Lines with the word "function" in them are the ones to copy from the records.
START DATA FOR ANALYSIS
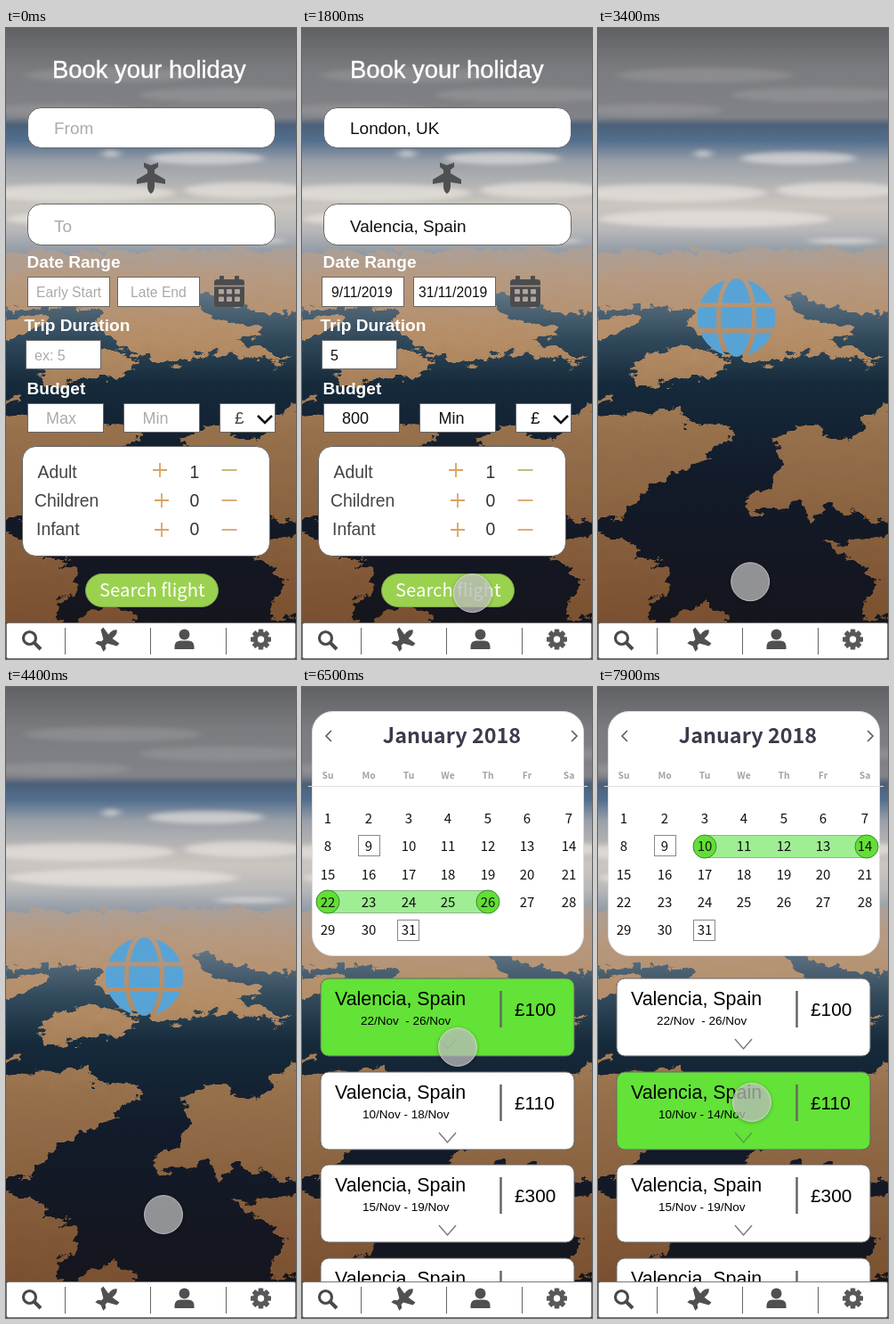
Animation, 326 px wide and 708 px high, one loop 8000 ms. Source, as an HTML page:

```html
<!DOCTYPE html>
<html lang="en">
<head>
<meta charset="utf-8">
<title>Holiday booking</title>
<style>
html, body { margin: 0; width: 100%; height: 100%; overflow: hidden; }
svg { display: block; width: 326px; height: 708px; font-family: "Liberation Sans", Arial, sans-serif; }
.source { font-family: "Noto Sans CJK JP", "Noto Sans CJK SC", "Noto Sans CJK", "Open Sans", sans-serif; }
</style>
</head>
<body>
<svg viewBox="0 0 326 708" xmlns="http://www.w3.org/2000/svg">
  <defs>
    <linearGradient id="sky" x1="0" y1="0" x2="0" y2="667" gradientUnits="userSpaceOnUse">
      <stop offset="0" stop-color="#606165"/><stop offset=".07" stop-color="#7b7c80"/>
      <stop offset=".15" stop-color="#828388"/><stop offset=".163" stop-color="#4b6079"/>
      <stop offset=".19" stop-color="#536f8e"/><stop offset=".225" stop-color="#9aa0a8"/>
      <stop offset=".3" stop-color="#ccc6bf"/><stop offset=".34" stop-color="#b8b8ba"/>
      <stop offset=".37" stop-color="#98a0a9"/><stop offset=".46" stop-color="#566b7b"/>
      <stop offset=".52" stop-color="#324b5c"/><stop offset=".6" stop-color="#152a3b"/>
      <stop offset=".75" stop-color="#121b2a"/><stop offset="1" stop-color="#15151d"/>
    </linearGradient>
    <linearGradient id="soil" x1="0" y1="245" x2="0" y2="667" gradientUnits="userSpaceOnUse">
      <stop offset="0" stop-color="#aaa09a"/><stop offset=".08" stop-color="#b69a82"/>
      <stop offset=".25" stop-color="#b58d66"/><stop offset=".5" stop-color="#96704c"/>
      <stop offset="1" stop-color="#7a5030"/>
    </linearGradient>
    <filter id="coast" x="-5%" y="-5%" width="110%" height="110%">
      <feTurbulence type="fractalNoise" baseFrequency=".06 .09" numOctaves="4" seed="4" result="noise"/>
      <feDisplacementMap in="SourceGraphic" in2="noise" scale="22" xChannelSelector="R" yChannelSelector="G"/>
    </filter>
    <filter id="haze" x="-20%" y="-60%" width="140%" height="220%"><feGaussianBlur stdDeviation="5 2.5"/></filter>
    <filter id="soft" x="-30%" y="-30%" width="160%" height="160%"><feGaussianBlur stdDeviation="2"/></filter>
    <clipPath id="stage"><rect width="326" height="667"/></clipPath>
    <mask id="meridians" maskUnits="userSpaceOnUse" x="105" y="275" width="100" height="100">
      <circle cx="155.5" cy="325" r="44" fill="#fff"/>
      <g fill="none" stroke="#000" stroke-width="5">
        <path d="M108 311H204M108 339.5H204"/><ellipse cx="155.5" cy="325" rx="20" ry="47"/>
      </g>
    </mask>
    <path id="plane" d="M0 18Q-4 15-4 10V5L-16 7V2L-4-5V-9L-8-12V-17L0-14 8-17V-12L4-9V-5L16 2V7L4 5V10Q4 15 0 18Z" fill="#505052"/>
  </defs>
  <g clip-path="url(#stage)">
    <rect width="326" height="667" fill="url(#sky)"/>
    <g filter="url(#haze)">
      <g fill="#f1ece6" opacity=".6">
        <ellipse cx="225" cy="146" rx="65" ry="7"/><ellipse cx="118" cy="141" rx="10" ry="4"/>
        <ellipse cx="80" cy="185" rx="110" ry="10"/><ellipse cx="270" cy="182" rx="70" ry="9"/>
        <ellipse cx="130" cy="214" rx="130" ry="10"/><ellipse cx="275" cy="239" rx="40" ry="3"/>
      </g>
      <g fill="#a0a0a2" opacity=".45">
        <ellipse cx="120" cy="53" rx="100" ry="8"/><ellipse cx="250" cy="75" rx="100" ry="8"/>
        <ellipse cx="60" cy="92" rx="80" ry="7"/>
      </g>
    </g>
    <g fill="url(#soil)" filter="url(#coast)">
      <path d="M-15 252L340 247V324L280 318 245 308 222 295 215 300 228 325 285 335 290 345 260 352 318 372 310 378 255 366 215 365 195 378 140 365 112 345 100 335 108 318 60 312-15 318Z"/>
      <path d="M-15 326L48 324 30 340-15 354ZM35 388L60 362 115 358 150 372 140 388 95 396 50 403ZM-15 418L18 413 10 421-15 425Z"/>
      <path d="M-15 440L50 430 90 427 100 445 150 446 153 460 125 472 130 480 80 500 40 530 20 552-15 552Z"/>
      <path d="M165 530L190 515 205 490 200 465 210 450 248 447 262 462 290 460 305 432 340 422V560L280 545 265 535 240 553 228 530 175 545Z"/>
      <path d="M-15 560L40 578 42 592 80 605 78 630 60 645 65 680H-15ZM80 660L110 646 145 655 140 680H80ZM252 577L340 570V658L295 662 300 640 315 625 290 600Z"/>
    </g>
  </g>
  <g id="form"></g>
  <g id="loader"><circle cx="155.5" cy="325" r="44" fill="#58a3d6" mask="url(#meridians)"/></g>
  <g id="results"></g>
  <g id="nav"></g>
  <g id="pointer">
    <circle r="22" cy="1" fill="#000" opacity=".25" filter="url(#soft)"/>
    <circle r="21.5" fill="#d0d0d0" fill-opacity=".68" stroke="#e4e4e4" stroke-opacity=".7"/>
  </g>
</svg>
<script>
const LOOP = 8000;
const $ = id => document.getElementById(id);
const text = (x, y, size, str, attrs = '') =>
  `<text x="${x}" y="${y}" font-size="${size}" xml:space="preserve" ${attrs}>${str}</text>`;
const box = (x, y, w, h, rx = 0, attrs = 'fill="#fff" stroke="#666"') =>
  `<rect x="${x + .5}" y="${y + .5}" width="${w - 1}" height="${h - 1}" rx="${rx}" ${attrs}/>`;
const line = (d, color, width) =>
  `<path d="${d}" fill="none" stroke="${color}" stroke-width="${width}"/>`;
const MIDDLE = 'text-anchor="middle"';

function calendarIcon() {
  let cells = '';
  for (let i = 0; i < 6; i++) {
    cells += `<rect x="${239 + i % 3 * 9}" y="${293 + (i / 3 | 0) * 8.5}" width="6" height="5.5" rx="1" fill="#b0a49a"/>`;
  }
  return `<g fill="#4c4c4e"><rect x="234" y="282" width="34" height="31" rx="3.5"/>
    <rect x="240" y="278" width="5" height="9" rx="1"/><rect x="257" y="278" width="5" height="9" rx="1"/></g>
    ${line('M234 289.5H268', '#a59a92', 1.5)}${cells}`;
}

function formView(filled) {
  const ink = filled ? 'fill="#111"' : 'fill="#aaa"';
  const field = (x, y, size, hint, value) => text(x, y, size, filled ? value : hint, ink);
  const label = (x, y, str) => text(x, y, 19.1, str, 'fill="#fff" font-weight="bold"');
  const shift = filled ? 2 : 0;
  const people = [['Adult', 35.5, 173, 496, 1], ['Children', 32, 175, 530, 0], ['Infant', 34, 175, 563, 0]];
  return text(52 + shift, 56, 27.4, 'Book your holiday', 'fill="#fff" stroke="#fff" stroke-width=".4"') +
    box(24, 89, 279, 46, 15) + field(54, 119, 19, 'From', 'London, UK') +
    '<use href="#plane" transform="translate(163 168)"/>' +
    box(24, 197, 279, 47, 15) + field(54, 229, 19, 'To', 'Valencia, Spain') +
    label(23.5, 269, 'Date Range') +
    box(24 - shift, 279, 93, 34) + field(filled ? 33 : 34, 302, 15.7, 'Early Start', '9/11/2019') +
    box(125, 279, 93, 34) + field(filled ? 131 : 140, 302, 15.7, 'Late End', '31/11/2019') +
    calendarIcon() +
    label(20.5, 340, 'Trip Duration') + box(22, 350, 85, 33) + field(32, 373, 16, 'ex: 5', '5') +
    label(23.5, 411, 'Budget') +
    box(24, 421, 86, 33) + field(45, 444, 18, 'Max', '800') +
    box(132, 421, 86, 33) + field(153.5, 444, 18, 'Min', 'Min') +
    box(240, 421, 63, 33) + text(257, 444, 19, '£', `fill="${filled ? '#111' : '#444'}"`) +
    line('M283 435L291 443 299 435', '#111', 2.6) +
    box(18, 469, 279, 124, 15) +
    people.map(([name, x, plus, y, count], i) =>
      text(x, 505 + i * 32, 19.4, name, 'fill="#444"') +
      text(212, 505 + i * 32, 19.4, count, `${MIDDLE} fill="#333"`) +
      line(`M${plus - 8} ${y}h16M${plus} ${y - 8}v16`, '#dba35f', 1.8) +
      line(`M242.5 ${y}h17`, i ? '#dba36a' : '#b9b56a', 1.8)).join('') +
    box(89, 612, 150, 38, 18.5, 'fill="#9ad250" stroke="#7fa34a"') +
    text(105, 638, 20.3, 'Search flight', 'class="source" fill="#fff"');
}

const columns = [29, 75, 120, 164, 209, 253, 300];
const cards = [
  [327, '22/Nov  - 26/Nov', '£100'], [432, '10/Nov - 18/Nov', '£110'],
  [536, '15/Nov - 19/Nov', '£300'], [641, '20/Nov - 24/Nov', '£320']
];
const ranges = [[29, 209, 241], [120, 302, 179]];

function resultsView(selected) {
  let out = box(11, 27, 306, 275, 23, 'fill="#fff" stroke="#ddd"') +
    text(168.5, 63, 23.4, 'January 2018', `${MIDDLE} class="source" font-weight="bold" fill="#3b3b4d"`) +
    line('M33 49L27 55 33 61M303 49L309 55 303 61', '#555', 1.5) +
    line('M7 111.5H321', '#dcdfe3', 1);
  if (selected >= 0) {
    const [from, to, y] = ranges[selected];
    out += box(from - 13, y - 13, to - from + 26, 26, 13, 'fill="#9fee93" stroke="#91b58b"');
    for (const x of [from, to]) out += `<circle cx="${x}" cy="${y}" r="13" fill="#62df35" stroke="#40863a"/>`;
  }
  out += box(63, 166, 25, 24, 0, 'fill="none" stroke="#888"') + box(107, 261, 25, 24, 0, 'fill="none" stroke="#888"');
  ['Su', 'Mo', 'Tu', 'We', 'Th', 'Fr', 'Sa'].forEach((day, i) => {
    out += text(columns[i], 103, 10.3, day, `${MIDDLE} class="source" font-weight="bold" fill="#a0a2a8"`);
  });
  for (let day = 1; day <= 31; day++) {
    const row = (day - 1) / 7 | 0;
    out += text(columns[(day - 1) % 7], 153 + row * 31.3, 15, day, `${MIDDLE} class="source" fill="#111"`);
  }
  cards.forEach(([y, dates, price], i) => {
    const active = i === selected;
    const shown = active && i === 1 ? '10/Nov - 14/Nov' : dates;
    out += box(20.5, y - .5, 286, 88, 9, `fill="${active ? '#63e237' : '#fff'}" stroke="#666"`) +
      text(37, y + 29.5, 21.4, 'Valencia, Spain') +
      text(i ? 68 : 66, y + 52, 13.5, shown) +
      text(239, y + 41.5, 20.8, price) +
      line(`M223.5 ${y + 14}v41`, '#666', 2.5) +
      line(`M154 ${y + 68}l9.5 11 9.5 -11`, active ? '#55a146' : '#777', 1.4);
  });
  return out;
}

function navView() {
  const teeth = Array.from({ length: 8 }, (_, i) =>
    `<rect x="-2.8" y="-11.5" width="5.6" height="6" rx="1" transform="rotate(${i * 45})"/>`).join('');
  return `<rect y="667" width="326" height="41" fill="#333"/>` +
    box(0, 667, 326, 41, 2, 'fill="#fff" stroke="#777"') +
    line('M66.5 673V703M162.5 673V703M247.5 673V703', '#666', 1) +
    `<circle cx="26.5" cy="684.5" r="7" fill="none" stroke="#4a4a4c" stroke-width="3.2"/>` +
    line('M31.5 689.5L39 697', '#4a4a4c', 4) +
    '<use href="#plane" transform="translate(114.5 685.5) rotate(225) scale(.8)"/>' +
    `<g fill="#505052"><circle cx="200.5" cy="680.5" r="6"/>
      <path d="M189.5 697V693.5Q190 687.5 196 687.5H205Q211 687.5 211.5 693.5V697Z"/></g>
    <g transform="translate(286.5 686)" fill="#58585a">${teeth}<circle r="8.7"/><circle r="3.7" fill="#fff"/></g>`;
}

const path = [[200, 215, 610], [1000, 202, 632], [1500, 196, 634], [2700, 168, 635], [3300, 171, 622],
  [4400, 177, 592], [5000, 184, 406], [5200, 184, 406], [6500, 175, 404], [7300, 173, 466], [7900, 173, 466]];
const ramp = (t, start, length) => Math.min(1, Math.max(0, (t - start) / length));

function pointerAt(t) {
  let i = 0;
  while (i < path.length - 2 && t > path[i + 1][0]) i++;
  const [t0, x0, y0] = path[i], [t1, x1, y1] = path[i + 1];
  const p = ramp(t, t0, t1 - t0), k = p * p * (3 - 2 * p);
  return [x0 + (x1 - x0) * k, y0 + (y1 - y0) * k];
}

const states = {};
function setView(id, state, view) {
  if (states[id] === state) return;
  states[id] = state;
  $(id).innerHTML = view(state);
}
function fade(id, opacity) {
  $(id).setAttribute('opacity', opacity);
  $(id).style.display = opacity ? '' : 'none';
}

function render(t) {
  setView('form', t >= 1500, formView);
  setView('results', t < 5000 ? -1 : t < 7300 ? 0 : 1, resultsView);
  const loading = ramp(t, 2900, 250), loaded = ramp(t, 4500, 250);
  fade('form', 1 - loading);
  fade('loader', loading * (1 - loaded));
  fade('results', loaded);
  fade('pointer', ramp(t, 200, 200));
  $('pointer').setAttribute('transform', `translate(${pointerAt(t)})`);
}

$('nav').innerHTML = navView();
const start = performance.now();
function tick() {
  render((performance.now() - start) % LOOP);
  requestAnimationFrame(tick);
}
tick();
</script>
</body>
</html>
```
END DATA FOR ANALYSIS
[EXERCISE SOLUTION]
function calendarIcon() {
function formView(filled) {
function resultsView(selected) {
function navView() {
function pointerAt(t) {
function setView(id, state, view) {
function fade(id, opacity) {
function render(t) {
function tick() {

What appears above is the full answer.